Dr. Derek Gray
- B.Sc.: University of Windsor (Canada)
- M.Sc.: University of Windsor
- Ph.D.: Queen's University (Canada)
- Postdoctoral training: University of California, Santa Barbara
Dr. Gray grew up in Canada and received his undergraduate and graduate education there. While working on his master's degree at the University of Windsor, he conducted research aimed at finding ways to prevent the introduction of invasive species into the Great Lakes. His Ph.D. research at Queen's University examined how small wilderness lakes on the eastern shore of Georgian Bay have recovered after being damaged by acidification (wet and dry acid deposition). In particular, he studied how organisms that were extirpated by low pH levels could recolonize after water quality in the damaged lakes improved. Dr. Gray then moved to the state of California to conduct postdoctoral training at the National Center for Ecological Analysis and Synthesis at the University of California, Santa Barbara. His postdoctoral research examined the impacts of climate change on one of the world's largest and most fascinating lakes, Lake Baikal, Siberia.
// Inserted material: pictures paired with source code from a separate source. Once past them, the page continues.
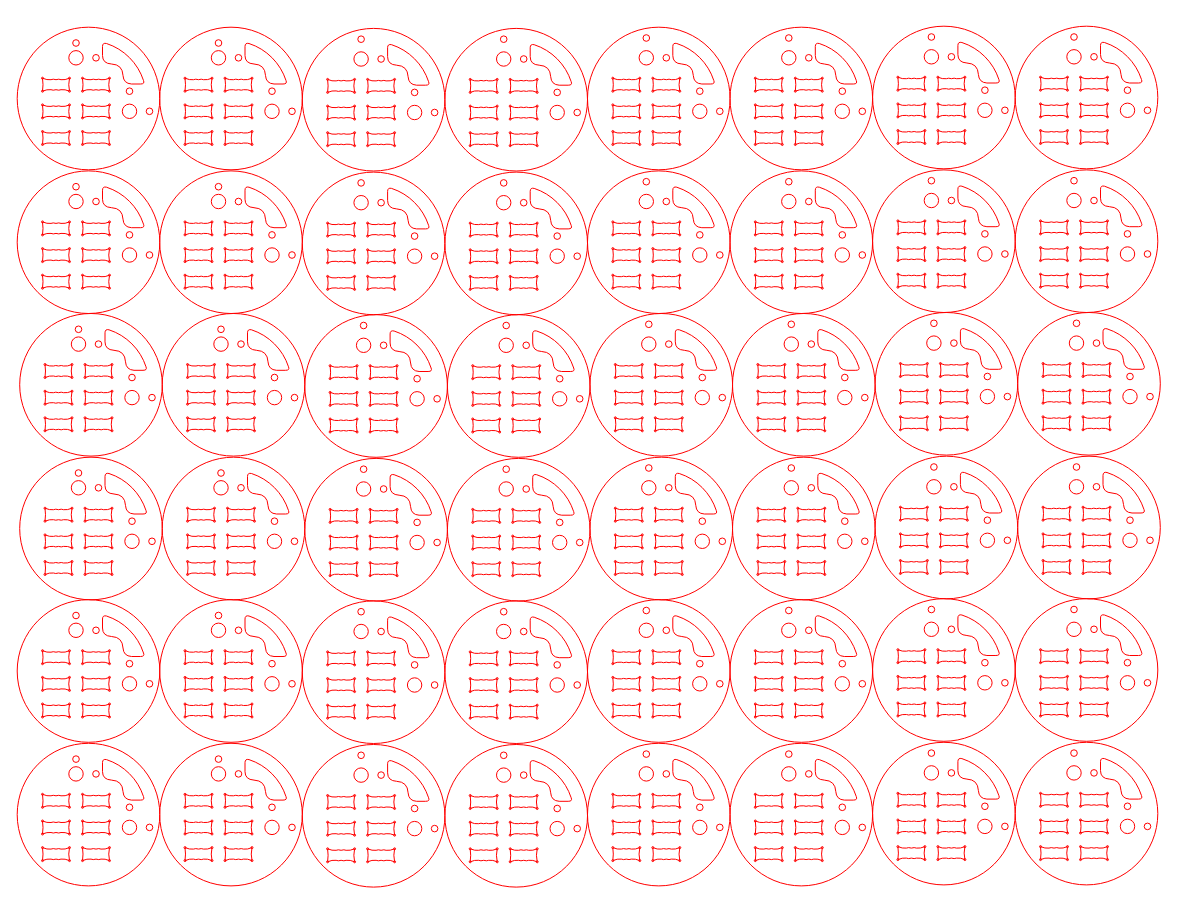
<!DOCTYPE html>
<html lang="en">
<head>
<meta charset="utf-8">
<title>Disc cutting sheet</title>
<style>
:root { --sheet: #ffffff; --cut: #ff0000; }
html, body { margin: 0; width: 1200px; height: 900px; overflow: hidden; background: var(--sheet); }
.cutting-sheet { display: block; fill: none; stroke: var(--cut); stroke-width: 1; stroke-linejoin: round; }
</style>
</head>
<body>
<svg class="cutting-sheet" width="1200" height="900" viewBox="0 0 1200 900" role="img" aria-label="Cutting sheet with forty-eight discs in six rows of eight">
  <defs>
    <path id="window" d="M-13.5 -6.5 Q-9 -4.5 -5 -5 Q-3 -6 0 -5 Q3 -6 5 -5 Q9 -4.5 13.5 -6.5 Q12 0 13.5 6.5 Q9 4.5 5 5 Q3 6 0 5 Q-3 6 -5 5 Q-9 4.5 -13.5 6.5 Q-12.5 0 -13.5 -6.5Z"/>
    <g id="corner-holes">
      <circle cx="-13.5" cy="-6.5" r="1"/>
      <circle cx="13.5" cy="-6.5" r="1"/>
      <circle cx="13.5" cy="6.5" r="1"/>
      <circle cx="-13.5" cy="6.5" r="1"/>
    </g>
    <g id="key">
      <use href="#window"/>
      <use href="#corner-holes"/>
    </g>
    <g id="key-pair">
      <use href="#key" x="-32.5"/>
      <use href="#key" x="7.5"/>
    </g>
    <circle id="small-hole" r="3.3"/>
    <circle id="large-hole" r="7.2"/>
    <path id="slot" d="M14 -52 Q14 -56 18 -55 A58 58 0 0 1 55 -18 Q56.5 -14.5 52 -14.5 H43 Q35 -15 34.5 -23 Q34 -34 23 -34.5 Q14 -35 14 -43Z"/>
    <g id="disc-body">
      <circle r="71.3"/>
      <use href="#large-hole" x="-12.5" y="-40.7"/>
      <use href="#small-hole" x="7.5" y="-40.7"/>
      <use href="#small-hole" x="41" y="-7.3"/>
      <use href="#large-hole" x="41" y="12.8"/>
      <use href="#small-hole" x="61" y="12.8"/>
      <use href="#slot"/>
      <use href="#key-pair" y="-13.8"/>
      <use href="#key-pair" y="12.9"/>
      <use href="#key-pair" y="39.5"/>
    </g>
    <g id="disc-low-hole">
      <use href="#disc-body"/>
      <use href="#small-hole" x="-12.5" y="-55.5"/>
    </g>
    <g id="disc-high-hole">
      <use href="#disc-body"/>
      <use href="#small-hole" x="-12.5" y="-60.5"/>
    </g>
    <g id="disc-row">
      <use href="#disc-low-hole" x="88.5"/>
      <use href="#disc-low-hole" x="231"/>
      <use href="#disc-high-hole" x="373.6" y="1.2"/>
      <use href="#disc-high-hole" x="516.2" y="1.2"/>
      <use href="#disc-high-hole" x="658.8"/>
      <use href="#disc-high-hole" x="801.3"/>
      <use href="#disc-high-hole" x="943.9" y="-1"/>
      <use href="#disc-high-hole" x="1086.5" y="-1"/>
    </g>
  </defs>
  <use href="#disc-row" y="98.5"/>
  <use href="#disc-row" y="242.2"/>
  <use href="#disc-row" x="2.5" y="384.8"/>
  <use href="#disc-row" x="2.5" y="528.5"/>
  <use href="#disc-row" y="671"/>
  <use href="#disc-row" y="814.6"/>
</svg>
</body>
</html>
Dr. Gray enjoys teaching undergraduate classes and maintains and interest in conducting research on the impacts of environmental change on aquatic ecosystems.
Gray, D.K. and S.E. Arnott. 2012. The role of dispersal levels, Allee effects, and community resistance as zooplankton communities respond to environmental challenge. Journal of Applied Ecology 49:1216-1224.
Gray, D.K., S.E. Arnott, J.A. Shead, and A.M. Derry. 2012. The recovery of acid-damaged zooplankton communities in Canadian lakes: the relative importance of abiotic variables, biotic variables, and dispersal. Freshwater Biology 57: 741-758
Gray, D.K. and S.E. Arnott. 2011. The interplay between environmental conditions and Allee effects during the recovery of stressed zooplankton communities. Ecological Applications 21: 2652-2663.
Gray, D.K. and S.E. Arnott. 2011. Does dispersal limitation impact the recovery of zooplankton communities damaged by a regional stressor? Ecological Applicaions 21: 1241-1256.
Gray, D.K. and H.J. MacIsaac. 2010. Diapausing zooplankton eggs remain viable despite exposure to open-ocean ballast water exchange: evidence from in-situ exposure experiments. Canadian Journal of Fisheries and Aquatic Sciences 67: 417-426.
- Impacts of environmental change on lakes
- Acidification of lakes and rivers
- Spread and impacts of invasive species
- Reponse of aquatic intertebrates to pollution
- Dispersal of aquatic organisms
- Department of Biological & Environmental Sciences
- B.S. Biology
- B.S. Environmental Studies